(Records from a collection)
● ● ●

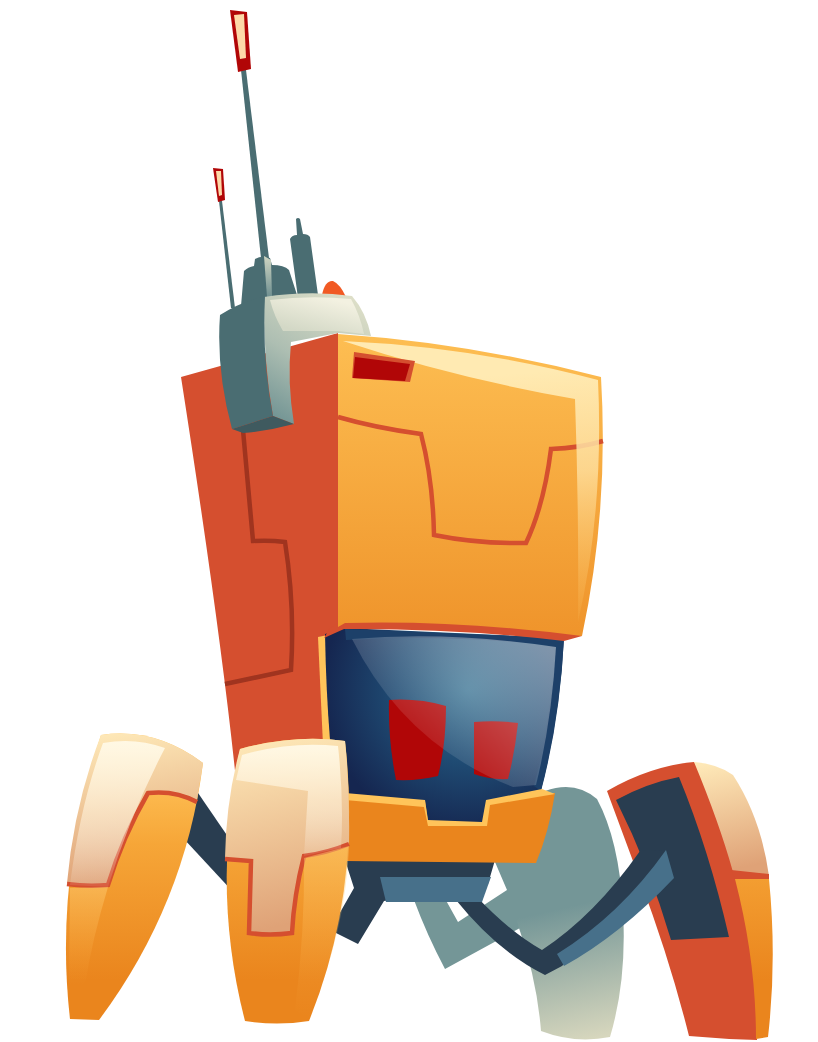
<!DOCTYPE html>
<html lang="en">
<head>
<meta charset="utf-8">
<title>Walking robot</title>
<style>
:root{
  --paper:#fff;
  --red:#d54f2f;
  --red-line:#a0341f;
  --crimson:#b10607;
  --cream:#fdd9a8;
  --steel:#4a6d72;
  --steel-dark:#3f5a5f;
  --sage:#749697;
  --navy:#293d50;
  --blue:#47708a;
  --orange:#ea851d;
  --gold:#ffc45a;
}
html,body{margin:0;height:100%;overflow:hidden;background:var(--paper)}
.robot{display:block;width:818px;height:1042px}
.red{fill:var(--red)}
.crimson{fill:var(--crimson)}
.cream{fill:var(--cream)}
.steel{fill:var(--steel)}
.steel-dark{fill:var(--steel-dark)}
.sage{fill:var(--sage)}
.navy{fill:var(--navy)}
.blue{fill:var(--blue)}
.orange{fill:var(--orange)}
.gold{fill:var(--gold)}
.seam{fill:none;stroke:var(--red);stroke-width:4.5}
.seam-dark{fill:none;stroke:var(--red-line);stroke-width:4.5}
</style>
</head>
<body>
<svg class="robot" viewBox="0 0 818 1042" role="img" aria-label="Orange four-legged robot with antennas">
  <defs>
    <linearGradient id="front-panel" x1="0" y1="0" x2="0" y2="1">
      <stop offset="0" stop-color="#fdbe52"/><stop offset="1" stop-color="#ef942b"/>
    </linearGradient>
    <linearGradient id="panel-shine" gradientUnits="userSpaceOnUse" x1="560" y1="370" x2="580" y2="625">
      <stop offset="0" stop-color="#ffeab2"/><stop offset=".4" stop-color="#fee0a0" stop-opacity=".8"/><stop offset="1" stop-color="#fbbd58" stop-opacity=".15"/>
    </linearGradient>
    <radialGradient id="visor-glass" gradientUnits="userSpaceOnUse" cx="468" cy="690" r="145">
      <stop offset="0" stop-color="#346f90"/><stop offset=".5" stop-color="#1f4b73"/><stop offset="1" stop-color="#152650"/>
    </radialGradient>
    <linearGradient id="visor-shine" gradientUnits="userSpaceOnUse" x1="540" y1="640" x2="440" y2="760">
      <stop offset="0" stop-color="#fff" stop-opacity=".44"/><stop offset="1" stop-color="#fff" stop-opacity=".08"/>
    </linearGradient>
    <linearGradient id="leg-shell" gradientUnits="userSpaceOnUse" x1="0" y1="770" x2="0" y2="980">
      <stop offset="0" stop-color="#ffc257"/><stop offset=".35" stop-color="#f6a638"/><stop offset="1" stop-color="#ea851d"/>
    </linearGradient>
    <linearGradient id="knee-cap" x1="0" y1="0" x2=".15" y2="1">
      <stop offset="0" stop-color="#ffebba"/><stop offset="1" stop-color="#dfa277"/>
    </linearGradient>
    <linearGradient id="knee-shine" x1="0" y1="0" x2="0" y2="1">
      <stop offset="0" stop-color="#fff8e4"/><stop offset=".5" stop-color="#fff3dc" stop-opacity=".6"/><stop offset="1" stop-color="#fff" stop-opacity=".08"/>
    </linearGradient>
    <linearGradient id="leg-glow" x1="0" y1="0" x2="0" y2="1">
      <stop offset="0" stop-color="#ffd27a" stop-opacity=".45"/><stop offset="1" stop-color="#ffb347" stop-opacity="0"/>
    </linearGradient>
    <linearGradient id="pack-front" gradientUnits="userSpaceOnUse" x1="350" y1="295" x2="270" y2="420">
      <stop offset="0" stop-color="#dedfc8"/><stop offset=".55" stop-color="#adbeb2"/><stop offset="1" stop-color="#6f9292"/>
    </linearGradient>
    <linearGradient id="pack-shine" gradientUnits="userSpaceOnUse" x1="320" y1="296" x2="310" y2="334">
      <stop offset="0" stop-color="#f3f1e1"/><stop offset="1" stop-color="#d3d8c6"/>
    </linearGradient>
    <linearGradient id="rear-leg" gradientUnits="userSpaceOnUse" x1="555" y1="910" x2="585" y2="1040">
      <stop offset="0" stop-color="#749697"/><stop offset="1" stop-color="#d6d6bd"/>
    </linearGradient>
    <linearGradient id="mast-base" x1="0" y1="0" x2="0" y2="1">
      <stop offset="0" stop-color="#cfd5c2"/><stop offset="1" stop-color="#6f9091"/>
    </linearGradient>
  </defs>

  <g id="antennas">
    <polygon class="steel" points="241,70 246,70 269,258 261,258"/>
    <polygon class="crimson" points="230,10 247,12 251,69 238,72"/>
    <polygon class="cream" points="234,15 244,14 246,58 240,59"/>
    <polygon class="steel" points="219,201 222,201 235,308 231,308"/>
    <polygon class="crimson" points="213,168 223,169 225,200 218,202"/>
    <polygon class="cream" points="216,171 221,171 222,195 219,196"/>
    <path class="steel" d="M296 219Q298 217 300 219L303 234Q308 234 310 237L318 295 298 298 290 239Q292 235 297 235Z"/>
    <path class="steel" d="M241 306L244 271Q248 267 254 266L255 259Q262 255 270 258L272 265Q284 265 289 270L298 298Z"/>
    <path fill="url(#mast-base)" d="M264 256L271 260 272 297 267 297Z"/>
    <path fill="#f15a24" d="M322 295Q325 280 333 281 340 284 346 297Z"/>
  </g>

  <g id="rear-right-leg">
    <path class="sage" d="M410 890L438 886 458 922 507 890 492 855 540 850 560 900 520 928 445 969Q427 935 414 900Z"/>
    <path fill="url(#rear-leg)" d="M545 791Q575 780 597 799 619 840 623 910 627 980 610 1037 575 1044 541 1031 537 980 519 928L507 890 530 850Z"/>
  </g>

  <g id="front-right-leg">
    <path class="red" d="M607 791Q650 766 694 762L735 800 769 878 757 1040Q722 1039 689 1036 670 960 640 880Z"/>
    <path fill="url(#knee-cap)" d="M694 762Q718 764 733 775 761 818 769 876L733 872Q719 822 694 762Z"/>
    <path fill="url(#leg-shell)" d="M735 879L769 879Q777 960 768 1037L756 1039Q756 960 735 879Z"/>
    <polygon class="red" points="731,870 769,874 769,879 735,879"/>
    <path class="navy" d="M616 800Q647 783 679 777 709 850 729 937L671 940Q650 868 616 800Z"/>
    <path class="navy" d="M456 900L476 896Q510 932 542 950 595 915 640 851L668 850 665 862 562 966 545 975Q498 952 456 900Z"/>
    <path class="blue" d="M666 850L674 878Q620 935 564 966L557 954Q620 915 666 850Z"/>
  </g>

  <g id="rear-left-joints">
    <path class="navy" d="M196 790L235 847 235 894 184 839Z"/>
    <path class="navy" d="M345 860L495 860 488 884 384 901 358 944 330 930 354 888Z"/>
    <polygon class="blue" points="380,877 491,877 482,902 386,902"/>
  </g>

  <g id="body">
    <path class="red" d="M181 377L338 333 343 630 327 760 237 790Q222 640 181 377Z"/>
    <path class="seam-dark" d="M243 430L253 541Q270 540 285 542 295 605 291 670L225 684"/>
    <path class="gold" d="M318 637L328 635 333 745 323 745Z"/>
  </g>

  <g id="visor">
    <path fill="url(#visor-glass)" d="M325 634L345 628 564 638Q560 715 541 790L487 825 425 825 345 798 330 740Q326 690 325 634Z"/>
    <path fill="#1d4069" d="M345 629L564 638Q560 720 541 791L534 786Q551 720 556 646 450 634 346 640Z"/>
    <path class="crimson" d="M389 700Q418 698 446 706 446 745 438 776 418 781 396 780 388 740 389 700Z"/>
    <path class="crimson" d="M474 722Q496 720 518 723 515 752 508 779 490 780 474 774Z"/>
    <path fill="url(#visor-shine)" d="M352 639Q450 631 556 647 552 720 536 785L513 787Q405 745 352 639Z"/>
  </g>

  <g id="jaw">
    <path class="orange" d="M345 794L425 801 428 822 487 823 487 801 555 793Q549 832 536 863L345 861Z"/>
    <path class="gold" d="M345 793L425 800 428 820 482 822 486 800 542 789 555 794 490 805 487 826 428 826 424 807 345 800Z"/>
  </g>

  <g id="head-panel">
    <path class="red" d="M338 620L343 629Q455 628 564 641L582 636 560 615Z"/>
    <path class="red" d="M324 638L344 629 343 620 330 628Z"/>
    <path fill="url(#front-panel)" d="M338 334Q470 343 601 377 609 510 582 636 460 620 345 623L338 627Z"/>
    <path class="seam" d="M338 417Q376 428 421 434 433 480 434 535 478 544 526 543 544 505 551 449 580 448 603 441"/>
    <path fill="url(#panel-shine)" d="M343 341Q475 347 598 380 604 510 578 622 579 510 575 399 455 378 343 341Z"/>
    <polygon class="red" points="354,352 415,361 410,382 352,378"/>
    <polygon class="crimson" points="355,357 410,364 405,381 353,378"/>
  </g>

  <g id="backpack">
    <path fill="url(#pack-front)" d="M264 297Q310 290 352 296 366 312 371 336L338 333 291 342Q287 382 294 424L273 416Q263 360 264 297Z"/>
    <path fill="url(#pack-shine)" d="M270 300Q310 295 351 299 360 315 364 334L338 331 283 331Q274 316 270 300Z"/>
    <path class="steel" d="M220 315Q240 302 265 296 262 360 273 416L232 429Q216 370 220 315Z"/>
    <path class="steel-dark" d="M232 429L273 416 294 424Q268 431 243 433Z"/>
  </g>

  <g id="rear-left-leg">
    <path fill="url(#leg-shell)" d="M101 735Q155 727 203 763 185 905 99 1020L70 1019Q54 880 101 735Z"/>
    <path fill="url(#knee-cap)" d="M101 735Q155 727 203 763L197 800Q172 788 148 793 123 836 108 885L67 883Q74 805 101 735Z"/>
    <path class="seam" d="M67 884Q88 887 108 885 123 836 148 793 175 790 197 802"/>
    <path fill="url(#knee-shine)" d="M103 743Q135 737 165 748 130 815 108 887L70 885Q80 805 103 743Z"/>
    <path fill="url(#leg-glow)" d="M70 888L108 887Q92 940 85 985L69 985Z"/>
  </g>

  <g id="front-left-leg">
    <path fill="url(#leg-shell)" d="M240 749Q295 734 345 741 362 890 309 1021 277 1026 245 1021 211 890 240 749Z"/>
    <path fill="url(#knee-cap)" d="M240 749Q295 734 345 741 350 790 349 844L304 856Q294 895 292 933 270 936 249 933L251 860 225 858Q226 800 240 749Z"/>
    <path class="seam" d="M225 859L251 861 249 933Q270 936 292 933 294 895 304 856 327 853 349 844"/>
    <path fill="url(#knee-shine)" d="M242 755Q290 741 338 746 344 800 341 848L304 856 308 791 236 780Z"/>
    <path fill="url(#leg-glow)" d="M304 858L349 846Q346 930 309 1018L295 1010Q305 930 304 858Z"/>
  </g>
</svg>
</body>
</html>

● ● ●

▶ WHAT NEEDS TO BE DONE
Taking the records above, retype every line from the one with "306L244 271Q248 267" down to the one with "879L769 879Q777 960", exactly and with nothing else.

▶ RESPONSE
    <path class="steel" d="M241 306L244 271Q248 267 254 266L255 259Q262 255 270 258L272 265Q284 265 289 270L298 298Z"/>
    <path fill="url(#mast-base)" d="M264 256L271 260 272 297 267 297Z"/>
    <path fill="#f15a24" d="M322 295Q325 280 333 281 340 284 346 297Z"/>
  </g>

  <g id="rear-right-leg">
    <path class="sage" d="M410 890L438 886 458 922 507 890 492 855 540 850 560 900 520 928 445 969Q427 935 414 900Z"/>
    <path fill="url(#rear-leg)" d="M545 791Q575 780 597 799 619 840 623 910 627 980 610 1037 575 1044 541 1031 537 980 519 928L507 890 530 850Z"/>
  </g>

  <g id="front-right-leg">
    <path class="red" d="M607 791Q650 766 694 762L735 800 769 878 757 1040Q722 1039 689 1036 670 960 640 880Z"/>
    <path fill="url(#knee-cap)" d="M694 762Q718 764 733 775 761 818 769 876L733 872Q719 822 694 762Z"/>
    <path fill="url(#leg-shell)" d="M735 879L769 879Q777 960 768 1037L756 1039Q756 960 735 879Z"/>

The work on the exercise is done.